The call comes in a series of articles on child abuse published in the Lancet medical journal.
The studies also claim that 10% of children in wealthy countries suffer ill-treatment every year, but that neglect and abuse are under-reported.
The findings come as child protection services in the UK are stepped up in the wake of the Baby P case.
One study in the Lancet's Series on Child Maltreatment, says that one in 10 children in high income countries is maltreated - but that only a tenth of these are investigated and even fewer removed from danger.
The author says "it is estimated" that at least 15% of girls and 5% of boys have been exposed to sexual abuse of some kind by the age of 18, and that 5-10% of girls and 1-5% of boys are exposed to penetrative sexual abuse.
Child abuse is grossly under-reported - even by the schools and community health services that have continuous contact with children - another study says.
There is a reluctance by professionals to intervene when they suspect abuse for fear of doing more harm than good and being accused of breaking up families, according to the experts.
Professor Ruth Gilbert, a child health expert from University College London, said: "Scarce reporting to child-protection agencies is a cause for concern, and we need to find out whether maltreatment is being recognised and dealt with in other ways."
Professor Jane Barlow, professor of public health at Warwick University, says there is a strong argument for removing children from dangerous homes.
There is evidence that removing the child from the dangerous environment and placing them in care can be beneficial, she adds.
Professor Barlow insists: "We have to ensure we are taking children away from dangerous situations.
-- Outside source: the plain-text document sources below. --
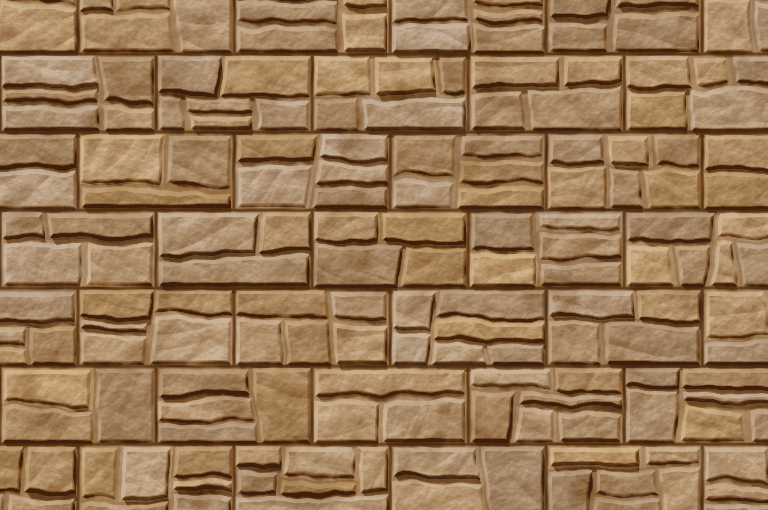
This texture is drawn by a WebGL 1 fragment shader. Its source:

```glsl
precision highp float;
uniform vec2 u_resolution;

struct Stone {
  float joint;  // distance to the block outline
  float seam;   // distance to the nearest stone edge
  float id;
};

float hash(vec2 p) {
  vec3 q = fract(p.xyx * vec3(0.1031, 0.1030, 0.0973));
  q += dot(q, q.yzx + 33.33);
  return fract((q.x + q.y) * q.z);
}

float corner(vec2 cell, vec2 offset) {
  float a = 6.2832 * hash(cell);
  return dot(vec2(cos(a), sin(a)), offset);
}

float gradientNoise(vec2 p) {
  vec2 i = floor(p), f = p - i;
  vec2 u = f * f * f * (f * (f * 6.0 - 15.0) + 10.0);
  vec2 e = vec2(1.0, 0.0);
  return mix(mix(corner(i, f), corner(i + e.xy, f - e.xy), u.x),
             mix(corner(i + e.yx, f - e.yx), corner(i + e.xx, f - e.xx), u.x), u.y);
}

float fbm(vec2 p) {
  float sum = 0.0, amplitude = 1.0;
  for (int i = 0; i < 4; i++) {
    sum += amplitude * gradientNoise(p);
    p = mat2(1.6, 1.2, -1.2, 1.6) * p + 17.3;
    amplitude *= 0.5;
  }
  return sum;
}

// Running bond of 2 x 1 blocks, each cut again and again into stones
Stone findStone(vec2 q) {
  q += 0.012 * gradientNoise(q * 3.0);
  float row = floor(q.y);
  q.x += 1.0 - mod(row, 2.0);
  vec2 block = vec2(floor(q.x * 0.5), row);
  vec2 local = q - block * vec2(2.0, 1.0);
  vec2 border = min(local, vec2(2.0, 1.0) - local);
  float joint = min(border.x, border.y);
  float seam = joint;
  float wobble = 0.08 * gradientNoise(q * 1.7) + 0.03 * gradientNoise(q * 5.0 + 40.0);
  local += vec2(0.7, 1.0) * wobble * smoothstep(0.0, 0.2, joint);

  vec2 lo = vec2(0.0), hi = vec2(2.0, 1.0);
  float seed = hash(block + 27.3);
  for (int i = 0; i < 4; i++) {
    vec2 size = hi - lo;
    float shape = hash(vec2(seed * 91.7, float(i) + 3.0));
    float place = hash(vec2(seed * 57.1, float(i) + 13.0));
    float stop = hash(vec2(seed * 73.9, float(i) + 23.0));
    bool upright = size.x > size.y * mix(1.2, 3.2, shape);
    if (size.x * size.y < mix(0.35, 1.1, stop) || (!upright && size.y < 0.45)) break;
    vec2 cut = lo + size * mix(0.28, 0.72, place);
    vec2 side = local - cut - (stop - 0.5) * vec2(0.3, 0.12) * (local.yx - vec2(0.5, 1.0));
    float d = upright ? side.x : side.y;
    if (upright) {
      if (d > 0.0) lo.x = cut.x; else hi.x = cut.x;
    } else {
      if (d > 0.0) lo.y = cut.y; else hi.y = cut.y;
    }
    seam = min(seam, abs(d));
    seed = fract(seed * 7.31 + step(0.0, d) * 0.37 + 0.11);
  }
  return Stone(joint, seam, seed);
}

// Rough split faces standing out of the mortar
float relief(vec2 q) {
  Stone s = findStone(q);
  float gap = 0.008 + 0.035 * hash(vec2(s.id * 61.0, 5.0));
  float rise = smoothstep(gap, gap + 0.055, s.seam);
  float a = (s.id - 0.5) * 2.4;
  vec2 grain = mat2(cos(a), -sin(a), sin(a), cos(a)) * q + s.id * 50.0;
  float strata = abs(gradientNoise(grain * vec2(0.9, 3.0)));
  float level = 0.09 + 0.13 * hash(vec2(s.id * 83.0, 9.0));
  return rise * (level + 0.13 * strata + 0.06 * fbm(q * 3.5 + s.id * 20.0));
}

vec3 sandstone(float tone) {
  float t = clamp(tone, 0.0, 1.0) * 5.0;
  vec3 c = mix(vec3(0.24, 0.12, 0.04), vec3(0.40, 0.26, 0.13), min(t, 1.0));
  c = mix(c, vec3(0.53, 0.37, 0.20), clamp(t - 1.0, 0.0, 1.0));
  c = mix(c, vec3(0.60, 0.47, 0.33), clamp(t - 2.0, 0.0, 1.0));
  c = mix(c, vec3(0.70, 0.58, 0.44), clamp(t - 3.0, 0.0, 1.0));
  return mix(c, vec3(0.79, 0.70, 0.59), clamp(t - 4.0, 0.0, 1.0));
}

void main() {
  vec2 q = gl_FragCoord.xy / u_resolution.y / 0.153 + vec2(0.0, 0.157);
  Stone s = findStone(q);

  // Light from above, slightly left
  vec2 light = vec2(-0.33, 0.94);
  float h = relief(q);
  float slope = (h - relief(q + light * 0.02)) / 0.02;
  float occlusion = 0.0;
  for (int i = 1; i <= 6; i++) {
    float reach = 0.025 * float(i);
    occlusion = max(occlusion, relief(q + light * reach) - h - 1.2 * reach);
  }
  float shadow = smoothstep(0.0, 0.07, occlusion);

  // Tone from stone, weathering and light
  float stain = smoothstep(0.15, 0.7, fbm(q * 1.2 + 9.0));
  float tone = 0.75 + 0.2 * (hash(vec2(s.id * 47.0, 2.0)) - 0.5);
  tone += 0.1 * fbm(q * 2.3 + 31.0) + 0.07 * gradientNoise(q * 13.0);
  tone += 0.22 * clamp(slope, -1.2, 0.8) - 0.18 * stain - 0.42 * shadow;
  tone -= 0.1 * (1.0 - smoothstep(0.01, 0.07, s.seam));
  float line = 1.0 - smoothstep(0.006, 0.035, s.joint);
  tone = mix(tone, 0.06, line * (0.8 + 0.4 * gradientNoise(q * 2.0)));

  vec3 warmth = mix(vec3(1.03, 1.0, 0.92), vec3(0.98, 0.99, 1.04), hash(vec2(s.id * 39.0, 4.0)));
  gl_FragColor = vec4(sandstone(tone) * warmth, 1.0);
}
```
Removing a child is likely to have better outcomes.
"We currently attempt to reunite 50-75% of children that have been removed. Up to half end up back in foster care."
But she warns that social services would be overwhelmed by demand.
"If you lower the threshold, the number of children being removed is going to increase considerably and social services will be overrun."
Another of the studies' authors, Professor Cathy Spatz Widom, of the City University of New York, says: "There's a perception by the public and by some professionals and policy makers that placing children in foster care is a bad thing.
"By looking at the empirical evidence, it's a more complicated story. We should not just dismiss foster care."
Professor Gilbert said there would have to be certainty that a child was being maltreated before taking them out of their home.
John Simmonds, of the British Association for Adoption & Fostering, said there was a danger of going too far.
"Most certainly some children are better off separated from their parents, and this probably isn't happening as much as it needs to be. Baby P was one example of that.
"But foster care is not a perfect solution. There is such an atmosphere or blame and recrimination at the moment, with social workers and parents watching their backs.
"I do worry about the consequences and things swinging too far the other way."
Dr Patricia Hamilton, president of the Royal College of Paediatrics and Child Health, said: "It is sometimes extremely hard to make judgements in child abuse cases.
"Our society has to accept that child abuse happens and that paediatricians and social workers have a duty to act when they suspect any forms of maltreatment."
Baby P died with multiple injuries, despite receiving 60 visits from welfare professionals.
Last month, the 17 month old's mother, her boyfriend and a lodger were found guilty of causing the child's death.